What was Goldman's motivation for impersonating Colonel Dorff? I can speculate that it may have been one or more of the following:
Goldman had gone insane, perhaps as a result of the hardships he suffered under Dorff, and became so fixated on his former tormentor that he took on his persona. We see Goldman exhibiting plenty of irrational—possibly even psychotic—behaviour in the first half of the film, before he openly assumes the role of Dorff. And a psychiatrist appointed by the court to examine Goldman (albeit believing him to be Dorff) finds that he is suffering from psychosis. Then again, it's also plausible that Goldman was faking mental instability in order to set up and maintain his cover without raising suspicion.

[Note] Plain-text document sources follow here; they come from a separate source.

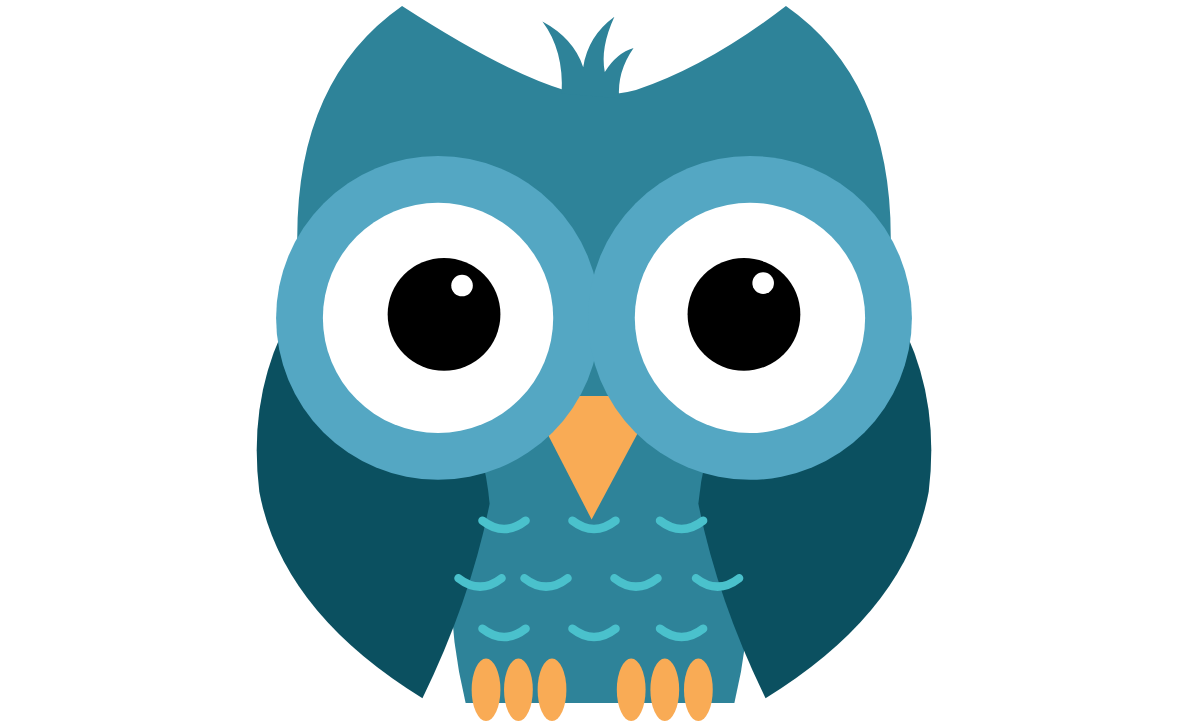
<!DOCTYPE html>
<html lang="en">
<head>
<meta charset="utf-8">
<title>Teal Owl</title>
<style>
  :root {
    --canvas-bg: #ffffff;
    --owl-body: #2e8399;
    --owl-wing: #0b5060;
    --eye-ring: #54a7c3;
    --eye-white: #ffffff;
    --pupil: #000000;
    --beak: #f9ab55;
    --feather-mark: #4ac1cc;
  }
  html, body {
    margin: 0;
    padding: 0;
    width: 1200px;
    height: 727px;
    overflow: hidden;
    background: var(--canvas-bg);
  }
  .owl-artwork {
    display: block;
    width: 1200px;
    height: 727px;
  }
  .owl-head, .owl-torso, .owl-tuft { fill: var(--owl-body); }
  .owl-wing { fill: var(--owl-wing); }
  .eye-ring { fill: var(--eye-ring); }
  .eye-white { fill: var(--eye-white); }
  .eye-pupil { fill: var(--pupil); }
  .eye-glint { fill: var(--eye-white); }
  .owl-beak, .owl-toe { fill: var(--beak); }
  .feather-mark {
    fill: none;
    stroke: var(--feather-mark);
    stroke-width: 7;
    stroke-linecap: round;
  }
</style>
</head>
<body>
<svg class="owl-artwork" viewBox="0 0 1000 606" preserveAspectRatio="xMidYMid meet" role="img" aria-label="Cartoon teal owl with big round eyes">
  <defs>
    <path id="feather-arc" class="feather-mark" d="M-18,-6 Q0,8 18,-6"/>
    <ellipse id="toe" class="owl-toe" cx="0" cy="0" rx="12" ry="26"/>
    <g id="eye">
      <circle class="eye-ring" cx="0" cy="0" r="135"/>
      <circle class="eye-white" cx="0" cy="0" r="96"/>
    </g>
  </defs>

  <g class="owl">
    <path class="owl-head" d="M248,215 Q242,70 335,5 Q420,60 470,75 Q500,83 530,75 Q590,55 655,5 Q748,70 742,215 L742,330 L600,440 L390,440 L248,330 Z"/>
    <path class="owl-tuft" d="M468,78 Q470,42 452,18 Q478,32 486,56 Q490,30 512,14 Q500,40 504,60 Q514,44 528,40 Q514,60 516,82 Z"/>

    <path class="owl-torso" d="M395,360 L605,360 Q640,470 612,586 L388,586 Q360,470 395,360 Z"/>

    <path class="owl-wing" d="M250,250 Q205,320 216,410 Q235,510 352,582 Q392,500 408,420 Q400,330 330,260 Z"/>
    <path class="owl-wing" d="M740,250 Q785,320 774,410 Q755,510 638,582 Q598,500 582,420 Q590,330 660,260 Z"/>

    <g class="owl-feathers">
      <use href="#feather-arc" x="420" y="440"/>
      <use href="#feather-arc" x="495" y="440"/>
      <use href="#feather-arc" x="568" y="440"/>
      <use href="#feather-arc" x="400" y="488"/>
      <use href="#feather-arc" x="455" y="488"/>
      <use href="#feather-arc" x="530" y="488"/>
      <use href="#feather-arc" x="598" y="488"/>
      <use href="#feather-arc" x="420" y="530"/>
      <use href="#feather-arc" x="495" y="530"/>
      <use href="#feather-arc" x="568" y="530"/>
    </g>

    <path class="owl-beak" d="M440,330 L548,330 L493,433 Z"/>

    <g class="owl-eyes">
      <use href="#eye" x="365" y="265"/>
      <use href="#eye" x="625" y="265"/>
      <circle class="eye-pupil" cx="370" cy="262" r="47"/>
      <circle class="eye-pupil" cx="620" cy="262" r="47"/>
      <circle class="eye-glint" cx="385" cy="238" r="9"/>
      <circle class="eye-glint" cx="636" cy="236" r="9"/>
    </g>

    <g class="owl-feet">
      <use href="#toe" x="405" y="575"/>
      <use href="#toe" x="432" y="575"/>
      <use href="#toe" x="460" y="575"/>
      <use href="#toe" x="526" y="575"/>
      <use href="#toe" x="554" y="575"/>
      <use href="#toe" x="582" y="575"/>
    </g>
  </g>
</svg>
</body>
</html>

For example, at one point Goldmann instructs his employees to call certain numbers in Hamburg and Cairo and then immediately hang up, giving an apparently (to them, anyway) nonsensical explanation for this order. In the second half of the film he reveals, in Dorff's persona, that two of Dorff's former SS colleagues are living freely in Hamburg and Cairo.
Goldman wanted to draw public attention to Dorff's crimes against Goldman, his family, his fellow Jews, and humanity at large. Since Dorff had thus far escaped justice, Goldman felt it was necessary to expose him to the world, and the only way of doing so was to pretend to be Dorff and to flamboyantly confess to everything. This is certainly the interpretation that Star Trek: Deep Space Nine used when they reimagined The Man in the Glass Booth for their first-season episode "Duet", since Marritza, their version of Goldman, admits to this once his cover is blown. But there's no such catharsis in Booth, where Goldman dies without leaving an explanation.

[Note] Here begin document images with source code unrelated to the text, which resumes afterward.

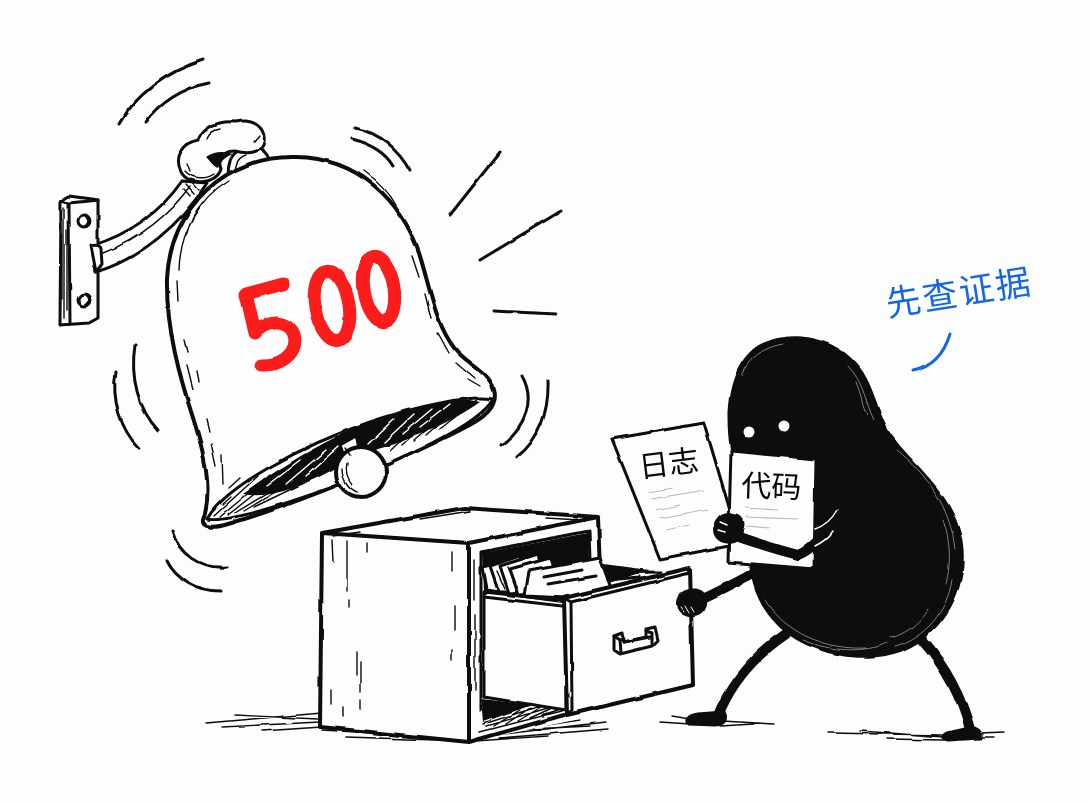
<!DOCTYPE html>
<html lang="zh-CN">
<head>
<meta charset="utf-8">
<title>先查证据</title>
<style>
:root { --paper: #fdfdfd; --ink: #0b0b0b; --alarm: #fb1a1c; --note: #1266ea; --rule: #b9b9b9; }
html, body { margin: 0; background: var(--paper); overflow: hidden; }
svg { display: block; width: 1090px; height: 803px; }
.line { fill: none; stroke: var(--ink); stroke-width: 3; stroke-linecap: round; stroke-linejoin: round; }
.white { fill: var(--paper); }
.bold { stroke-width: 4; }
.thin { stroke-width: 1.4; }
.solid { fill: var(--ink); }
.limb { stroke-width: 10; }
.alarm { fill: none; stroke: var(--alarm); stroke-width: 13; stroke-linecap: round; stroke-linejoin: round; }
.glint { fill: none; stroke: var(--paper); stroke-width: 1.5; stroke-linecap: round; }
.rules { fill: none; stroke: var(--rule); stroke-width: 1.2; }
text { font-family: "Noto Sans CJK SC", "Noto Sans", sans-serif; text-anchor: middle; }
.label { fill: var(--ink); font-size: 30px; font-weight: 500; }
.note { fill: var(--note); font-size: 35px; font-weight: 500; }
.note-tail { fill: none; stroke: var(--note); stroke-width: 3; stroke-linecap: round; }
</style>
</head>
<body>
<svg viewBox="0 0 1090 803" role="img" aria-label="500 警铃响起，小人从抽屉里取出日志和代码">
<defs>
  <filter id="hand-drawn" x="0" y="0" width="1090" height="803" filterUnits="userSpaceOnUse">
    <feTurbulence type="fractalNoise" baseFrequency=".04" numOctaves="2" seed="4"/>
    <feDisplacementMap in="SourceGraphic" scale="3" xChannelSelector="R" yChannelSelector="G"/>
  </filter>
  <clipPath id="bell-mouth"><path d="M207 519C225 487 300 446 370 422C420 405 470 395 493 399C480 425 400 461 330 488C280 506 225 523 207 519Z"/></clipPath>
</defs>
<rect width="1090" height="803" fill="var(--paper)"/>

<g filter="url(#hand-drawn)">
  <g id="ground" class="line thin">
    <path d="M206 723L322 713M234 715L318 719M222 727L320 722M262 731L322 727M322 730L460 738M345 737L468 741M372 732L440 736"/>
    <path d="M478 737L606 722M490 731L590 726M500 738L608 729M520 729L580 720M476 741L548 736"/>
    <path d="M660 722L690 724M672 716L690 719M722 721L774 724M720 726L754 724M860 731L944 737M828 733L942 735M886 739L944 740M980 733L1004 732M978 737L994 737"/>
  </g>

  <g id="ringing" class="line">
    <path d="M119 124C135 96 165 72 203 60M146 122C160 103 182 88 209 83"/>
    <path d="M355 128C378 133 398 149 410 171M351 139C371 144 386 154 393 166"/>
    <path d="M450 215L500 152M480 260L561 211M494 311L555 314"/>
    <path d="M116 371C111 400 121 430 139 448M135 345C130 377 138 409 158 430"/>
    <path d="M522 376C535 399 527 426 501 445M548 381C549 412 539 440 517 457"/>
    <path d="M173 531C180 554 200 569 227 567M167 561C176 579 196 591 220 591"/>
  </g>

  <g id="bracket">
    <path class="line white" d="M91 246C127 235 159 214 182 181L207 183C181 225 139 259 96 272Z"/>
    <path class="line thin" d="M103 253C140 239 171 213 190 186M186 184L194 193M190 180L199 190M184 189L190 196M100 249L101 267"/>
    <path class="line white" d="M61 201L69 196L98 200L98 318L89 323L60 325Z"/>
    <path class="line" d="M61 201L69 203L70 323M69 203L98 200"/>
    <path class="line thin" d="M64 208V318M67 230V310M62 220V300"/>
    <circle class="line white" cx="84" cy="221" r="6"/>
    <circle class="line white" cx="84" cy="300" r="6"/>
    <path class="line" d="M86 216C90 219 89 224 86 226M86 295C90 298 89 303 86 305"/>
    <path class="line white" d="M91 246C96 244 101 246 101 249L102 264L96 272Z"/>
    <path class="line white" d="M229 180C226 160 233 151 246 147C258 145 268 151 270 163Z"/>
    <path class="line white" d="M181 172C174 155 182 143 198 140C204 127 219 120 235 122C253 118 266 127 264 142C262 152 250 155 235 151C224 151 217 158 221 169C217 184 189 187 181 172Z"/>
    <path class="solid" d="M206 157C214 151 224 151 233 154C224 157 220 163 218 168C213 166 211 162 206 157Z"/>
    <path class="line thin" d="M185 171C193 180 207 179 214 174M235 174C235 164 239 157 246 155M254 142L259 136M207 139C209 134 214 130 220 129M187 163L190 171"/>
  </g>

  <g id="bell">
    <path class="line bold white" d="M203 520C213 493 205 455 194 421C180 378 166 329 167 279C170 207 226 155 296 157C358 158 401 200 419 253C430 287 435 324 455 349C467 364 488 371 494 389C499 407 483 419 462 429C392 465 290 506 228 524C212 529 202 527 203 520Z"/>
    <path class="line white" d="M207 519C225 487 300 446 370 422C420 405 470 395 493 399C480 425 400 461 330 488C280 506 225 523 207 519Z"/>
    <g clip-path="url(#bell-mouth)">
      <path class="solid" d="M243 494C300 453 345 431 380 418C432 402 466 397 480 402C450 424 400 443 378 449L340 466C310 482 275 500 243 494Z"/>
      <path class="line thin" d="M214 516L258 476M220 517L270 475M228 515L282 472M235 513L292 478M244 511L300 477M254 507L306 482M390 451L426 416M402 445L440 410M414 441L454 405M427 435L466 401M440 429L478 399"/>
      <path class="glint" d="M266 486L300 460M286 484L326 450M306 476L338 447M368 444L394 419M384 442L414 414M402 434L432 409M420 427L450 404"/>
    </g>
    <path class="line white" d="M340 445L356 436C359 443 357 448 362 456L346 462Z"/>
    <circle class="line bold white" cx="361" cy="472" r="25"/>
    <path class="line thin" d="M342 469C342 479 348 488 357 492M347 463C345 471 348 479 352 484M345 448L350 455"/>
    <path class="line thin" d="M179 270C180 232 199 198 229 180M177 281L178 301M186 235C190 220 196 210 203 202M184 340L187 352M187 365L193 389M197 371L199 381M211 443L216 466M222 455L223 484M207 420L210 432M412 256L419 277M425 294L431 318M438 333L449 353M456 362L475 378M468 379L480 386M364 171C378 181 389 192 396 205M231 497L222 505M240 478L229 488"/>
  </g>

  <g id="error-code" class="alarm" aria-label="500">
    <path d="M283 284L246 294L255 333C270 317 294 321 295 340C295 355 280 366 261 365"/>
    <ellipse cx="332" cy="306" rx="17" ry="35" transform="rotate(-10 332 306)"/>
    <ellipse cx="379" cy="289" rx="15" ry="33" transform="rotate(-9 379 289)"/>
  </g>

  <g id="cabinet">
    <path class="line bold white" d="M321 532L464 508L598 517L599 715L469 742L320 727Z" style="stroke:none"/>
    <path class="line bold" d="M322 533L464 508L598 517L600 572M322 533L469 543L598 517M322 533L320 727L469 742L469 543M469 742L564 715"/>
    <path class="line" d="M481 710L481 552L589 531L590 560"/>
    <path class="solid" d="M482 553L588 533L589 562L650 570L612 582L520 592L484 590Z"/>
    <path class="line white" d="M484 592L566 601L566 710L484 697Z"/>
    <path class="solid" d="M482 699L532 705L484 722Z"/>
    <path class="line thin" d="M484 724L540 706M487 726L548 708M494 726L520 710M506 724L530 708M518 721L541 707M530 718L550 709M542 715L558 710M480 732L562 711"/>
    <path class="line thin" d="M347 541V590M349 600V607M332 540L333 562M367 543V552M357 652V675M361 662V692M361 700V709M331 690V704M343 707V716M452 552V571M455 606V630M452 650V660M474 560V600M475 616V690M333 536L360 532M420 519L470 511M546 518L580 520"/>
    <g id="files">
      <path class="line white" d="M487 589L483 567L506 560L512 593Z"/>
      <path class="line white" d="M499 592L490 566L520 556L528 592Z"/>
      <path class="line white" d="M509 593L500 566L538 554L546 590Z"/>
      <path class="line white" d="M519 595L510 569L550 558L560 592Z"/>
      <path class="line white" d="M525 596L529 571L600 558L611 588L566 598Z"/>
      <path class="line" d="M544 577L582 570M548 584L596 576"/>
      <path class="line thin" d="M508 567L517 589M497 571L505 589"/>
    </g>
    <path class="line" d="M484 591L566 602M611 573L660 572M608 580L640 577M484 597L562 606"/>
    <path class="line bold white" d="M564 598L690 568L693 685L567 715Z"/>
    <path class="line" d="M571 602L572 710M564 598L571 602L690 573M567 715L572 710"/>
    <path class="line white" d="M614 636L622 633L624 642L646 637L646 629L655 627L658 640L652 646L620 654L614 650Z"/>
    <path class="line" d="M614 636L620 640L621 653M620 640L624 639M646 631L652 633L652 645M624 642L650 637"/>
  </g>

  <g id="investigator">
    <path class="line limb" d="M786 634C752 657 730 684 717 718"/>
    <path class="line solid" d="M724 712C728 720 724 725 714 725L690 724C683 722 688 715 698 714Z"/>
    <path class="line limb" d="M922 640C945 666 962 697 971 733"/>
    <path class="line solid" d="M965 729C974 725 983 731 981 738L948 740C939 739 943 733 952 732Z"/>
    <path class="line limb" d="M756 572C737 582 719 592 698 601"/>
    <path class="solid" d="M676 602C677 592 688 587 698 589C710 592 710 609 700 615C689 621 675 614 676 602Z"/>
    <path class="glint" d="M680 607L684 612M685 606L689 613M691 607L694 612" style="stroke-width:1"/>
    <path class="solid" d="M730 450C724 410 728 371 753 349C782 327 833 334 858 365C873 383 877 409 889 431C909 462 949 487 961 534C973 585 945 632 905 650C866 667 809 655 779 627C758 607 748 580 749 552Z"/>
    <path class="glint" style="stroke-width:.8;opacity:.6" d="M741 376C748 358 764 347 783 344M848 366C864 382 866 405 874 420M897 450C927 474 951 508 955 550M952 580C947 612 925 638 895 646M765 600C785 633 826 650 866 648M803 640C830 652 866 653 888 643M928 609C918 625 905 634 891 638M943 520C951 543 951 564 946 584M856 382C862 396 862 405 867 415"/>
    <circle cx="749" cy="432" r="5.5" fill="var(--paper)"/>
    <circle cx="784" cy="426" r="5.5" fill="var(--paper)"/>

    <g id="log-sheet">
      <path class="line white" d="M612 439L704 423L740 544L660 559Z"/>
      <path class="rules" d="M648 492L673 488M652 499L704 490M656 510L680 505M660 518L708 509M666 530L690 525"/>
    </g>
    <g id="code-sheet">
      <path class="line white" d="M731 451L816 459L814 569L728 562Z"/>
      <path class="rules" d="M746 508L778 510M746 517L798 519M746 526L770 528"/>
    </g>
    <path class="line limb" d="M730 534C750 541 775 549 798 555C812 550 825 533 838 515"/>
    <path class="solid" d="M714 524C718 514 727 511 734 514C743 514 747 523 743 530C743 540 733 546 724 543C715 541 711 532 714 524Z"/>
    <path class="glint" d="M815 529C824 526 832 519 837 510M815 546C823 542 829 537 833 531M720 522L727 525M718 530L725 532"/>
  </g>
  <path class="note-tail" d="M950 334C944 354 932 367 913 371"/>
</g>

<g id="labels">
  <text class="label" transform="translate(670 474) rotate(-7)">日志</text>
  <text class="label" transform="translate(771 497) rotate(2)">代码</text>
  <text class="note" textLength="146" transform="translate(960 305) rotate(-9)">先查证据</text>
</g>
</svg>
</body>
</html>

Goldman wanted to publically berate himself and his fellow Jews for failing to stand up to Dorff and to the Nazi regime generally. Again, there are several parts of the film that hint at this explanation, such as Goldman using the trial to ridicule Dorff's victims as weak, the court frequently asking witnesses who were themselves camp survivors why they didn't engage in resistance, and, perhaps most damningly, Goldman's employee's testimony that "the man in the glass booth [i.e., Goldman, posing as the defendant] is a Jew" because "no gentile could ever be as antisemitic as Mr. Goldman is". Still, these are only hints.

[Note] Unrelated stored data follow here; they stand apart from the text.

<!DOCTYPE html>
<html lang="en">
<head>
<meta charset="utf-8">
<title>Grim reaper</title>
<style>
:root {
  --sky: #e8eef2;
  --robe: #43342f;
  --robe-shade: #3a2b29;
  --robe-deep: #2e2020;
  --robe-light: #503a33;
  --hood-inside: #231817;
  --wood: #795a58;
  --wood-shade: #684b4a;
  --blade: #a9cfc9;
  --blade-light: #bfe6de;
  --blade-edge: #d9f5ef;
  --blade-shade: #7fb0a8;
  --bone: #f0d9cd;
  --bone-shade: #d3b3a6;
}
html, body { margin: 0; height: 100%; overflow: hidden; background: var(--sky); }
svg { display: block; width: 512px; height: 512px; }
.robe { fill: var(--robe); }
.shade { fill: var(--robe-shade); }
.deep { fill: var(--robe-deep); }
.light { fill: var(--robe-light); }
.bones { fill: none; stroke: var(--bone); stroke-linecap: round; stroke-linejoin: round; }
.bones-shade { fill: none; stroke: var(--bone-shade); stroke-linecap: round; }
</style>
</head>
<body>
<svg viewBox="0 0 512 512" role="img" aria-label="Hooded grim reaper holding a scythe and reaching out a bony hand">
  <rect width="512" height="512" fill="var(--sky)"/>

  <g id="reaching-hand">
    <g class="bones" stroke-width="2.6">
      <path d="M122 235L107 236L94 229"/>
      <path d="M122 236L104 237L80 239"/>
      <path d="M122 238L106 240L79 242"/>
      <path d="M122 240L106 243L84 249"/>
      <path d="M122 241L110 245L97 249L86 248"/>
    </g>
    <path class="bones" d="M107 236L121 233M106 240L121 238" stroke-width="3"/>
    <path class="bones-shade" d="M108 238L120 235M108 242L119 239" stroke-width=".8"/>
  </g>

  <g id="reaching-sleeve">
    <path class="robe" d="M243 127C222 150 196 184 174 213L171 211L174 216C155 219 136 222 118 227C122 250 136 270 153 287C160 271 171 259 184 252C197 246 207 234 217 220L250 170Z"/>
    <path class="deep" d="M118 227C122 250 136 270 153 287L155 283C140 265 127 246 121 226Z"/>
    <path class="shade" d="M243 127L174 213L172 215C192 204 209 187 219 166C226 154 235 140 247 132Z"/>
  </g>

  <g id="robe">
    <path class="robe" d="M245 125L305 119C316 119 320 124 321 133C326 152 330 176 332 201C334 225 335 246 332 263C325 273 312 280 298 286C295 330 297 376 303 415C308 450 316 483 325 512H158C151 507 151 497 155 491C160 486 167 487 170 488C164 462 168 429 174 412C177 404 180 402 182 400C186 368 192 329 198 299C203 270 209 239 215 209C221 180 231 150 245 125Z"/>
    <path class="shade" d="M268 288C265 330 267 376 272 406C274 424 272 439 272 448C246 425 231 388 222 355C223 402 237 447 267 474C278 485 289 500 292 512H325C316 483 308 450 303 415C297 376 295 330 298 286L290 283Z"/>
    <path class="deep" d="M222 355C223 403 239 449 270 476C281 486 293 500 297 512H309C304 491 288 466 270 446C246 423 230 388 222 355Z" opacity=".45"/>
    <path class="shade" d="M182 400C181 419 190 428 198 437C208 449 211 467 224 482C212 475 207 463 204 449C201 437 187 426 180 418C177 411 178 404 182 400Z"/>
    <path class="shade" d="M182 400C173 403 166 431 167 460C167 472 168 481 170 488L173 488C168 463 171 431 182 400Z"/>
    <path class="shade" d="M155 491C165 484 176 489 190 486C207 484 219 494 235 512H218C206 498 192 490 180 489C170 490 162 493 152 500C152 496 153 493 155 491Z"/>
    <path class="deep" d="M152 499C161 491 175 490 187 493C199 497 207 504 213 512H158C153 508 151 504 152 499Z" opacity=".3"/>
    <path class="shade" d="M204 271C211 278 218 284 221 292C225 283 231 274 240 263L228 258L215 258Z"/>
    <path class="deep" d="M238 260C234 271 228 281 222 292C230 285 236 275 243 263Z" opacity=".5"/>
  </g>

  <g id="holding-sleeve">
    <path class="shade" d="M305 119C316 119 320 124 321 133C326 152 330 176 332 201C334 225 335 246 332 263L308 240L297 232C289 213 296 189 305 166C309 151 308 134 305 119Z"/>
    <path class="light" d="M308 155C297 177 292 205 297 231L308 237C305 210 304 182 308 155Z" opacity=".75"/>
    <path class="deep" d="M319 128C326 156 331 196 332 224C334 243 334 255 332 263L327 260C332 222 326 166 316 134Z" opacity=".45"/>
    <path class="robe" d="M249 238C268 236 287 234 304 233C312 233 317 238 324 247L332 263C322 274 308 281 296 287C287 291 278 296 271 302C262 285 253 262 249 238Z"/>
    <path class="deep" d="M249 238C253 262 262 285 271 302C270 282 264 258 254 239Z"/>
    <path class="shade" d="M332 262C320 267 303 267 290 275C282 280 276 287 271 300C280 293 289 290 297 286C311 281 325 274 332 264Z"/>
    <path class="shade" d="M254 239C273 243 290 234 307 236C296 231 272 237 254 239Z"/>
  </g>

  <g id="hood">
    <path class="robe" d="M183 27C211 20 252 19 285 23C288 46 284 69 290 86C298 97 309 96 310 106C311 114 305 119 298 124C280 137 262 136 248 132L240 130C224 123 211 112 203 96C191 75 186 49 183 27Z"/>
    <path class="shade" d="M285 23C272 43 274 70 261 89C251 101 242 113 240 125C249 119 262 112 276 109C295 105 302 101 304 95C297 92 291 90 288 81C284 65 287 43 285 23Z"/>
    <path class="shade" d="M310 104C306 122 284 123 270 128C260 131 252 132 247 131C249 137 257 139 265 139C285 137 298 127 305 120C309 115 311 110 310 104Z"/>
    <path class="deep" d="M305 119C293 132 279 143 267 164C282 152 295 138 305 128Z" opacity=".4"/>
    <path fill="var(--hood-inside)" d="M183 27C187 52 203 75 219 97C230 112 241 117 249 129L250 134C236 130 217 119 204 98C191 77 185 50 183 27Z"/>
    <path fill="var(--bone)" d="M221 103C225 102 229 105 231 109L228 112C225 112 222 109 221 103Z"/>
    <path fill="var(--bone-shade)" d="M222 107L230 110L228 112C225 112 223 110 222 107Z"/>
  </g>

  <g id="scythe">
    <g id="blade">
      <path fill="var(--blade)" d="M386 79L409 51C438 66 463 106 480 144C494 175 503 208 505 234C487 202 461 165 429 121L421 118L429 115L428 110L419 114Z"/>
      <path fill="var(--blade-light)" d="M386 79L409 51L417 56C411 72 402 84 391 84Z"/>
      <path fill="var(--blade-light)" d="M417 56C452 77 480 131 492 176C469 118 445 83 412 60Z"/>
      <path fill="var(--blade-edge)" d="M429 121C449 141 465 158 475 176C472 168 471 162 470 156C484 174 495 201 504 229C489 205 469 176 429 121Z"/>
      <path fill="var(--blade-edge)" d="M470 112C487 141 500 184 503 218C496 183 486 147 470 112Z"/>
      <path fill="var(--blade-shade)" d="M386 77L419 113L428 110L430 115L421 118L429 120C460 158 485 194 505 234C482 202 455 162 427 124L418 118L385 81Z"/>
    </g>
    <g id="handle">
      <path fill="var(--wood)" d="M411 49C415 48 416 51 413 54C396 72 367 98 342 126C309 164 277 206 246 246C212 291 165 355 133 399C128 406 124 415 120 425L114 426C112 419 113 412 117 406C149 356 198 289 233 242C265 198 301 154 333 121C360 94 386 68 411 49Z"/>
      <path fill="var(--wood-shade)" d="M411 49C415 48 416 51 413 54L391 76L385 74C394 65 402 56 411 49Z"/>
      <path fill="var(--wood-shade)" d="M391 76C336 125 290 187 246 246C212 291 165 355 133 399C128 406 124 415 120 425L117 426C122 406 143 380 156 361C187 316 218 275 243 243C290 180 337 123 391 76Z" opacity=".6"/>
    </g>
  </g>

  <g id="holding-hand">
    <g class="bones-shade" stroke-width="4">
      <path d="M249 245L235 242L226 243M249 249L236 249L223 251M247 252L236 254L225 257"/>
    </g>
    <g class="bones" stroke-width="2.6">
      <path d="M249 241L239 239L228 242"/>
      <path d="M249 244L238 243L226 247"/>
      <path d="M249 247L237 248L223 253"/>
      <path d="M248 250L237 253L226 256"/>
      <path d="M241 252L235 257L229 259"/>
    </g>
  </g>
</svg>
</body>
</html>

Now, the film is extremely dialogue-heavy—or perhaps it might be better to say extremely monologue-heavy, with lead actor Maximilian Schell delivering huge numbers of lines on rapid-fire for almost the full two hours. Moreover, as I've mentioned above, many of his lines seem like throwaway comments or non sequiturs at first, but are revealed to have great significance to the plot much later on. It's possible (even likely) that I may have missed something in the first half of the movie that provides a more definitive explanation for Goldman's behaviour in the second half. Then again, it's also possible that the filmmakers intended for Goldman's motivations to remain obscure or ambiguous.
What I am basically asking is whether there is anything in the film itself which establishes an explanation for Goldman's behaviour as definitive, or at least more probable than the alternatives. Failing that, is there any evidence from the filmmakers themselves (not from Robert Shaw, whose novel was adapted but who completely disowned the film during its production), such as directions in the original screenplay, deleted scenes, or interviews with director, writer, cast, or crew? Again, I don't care what happens in the novel; my question is about the film.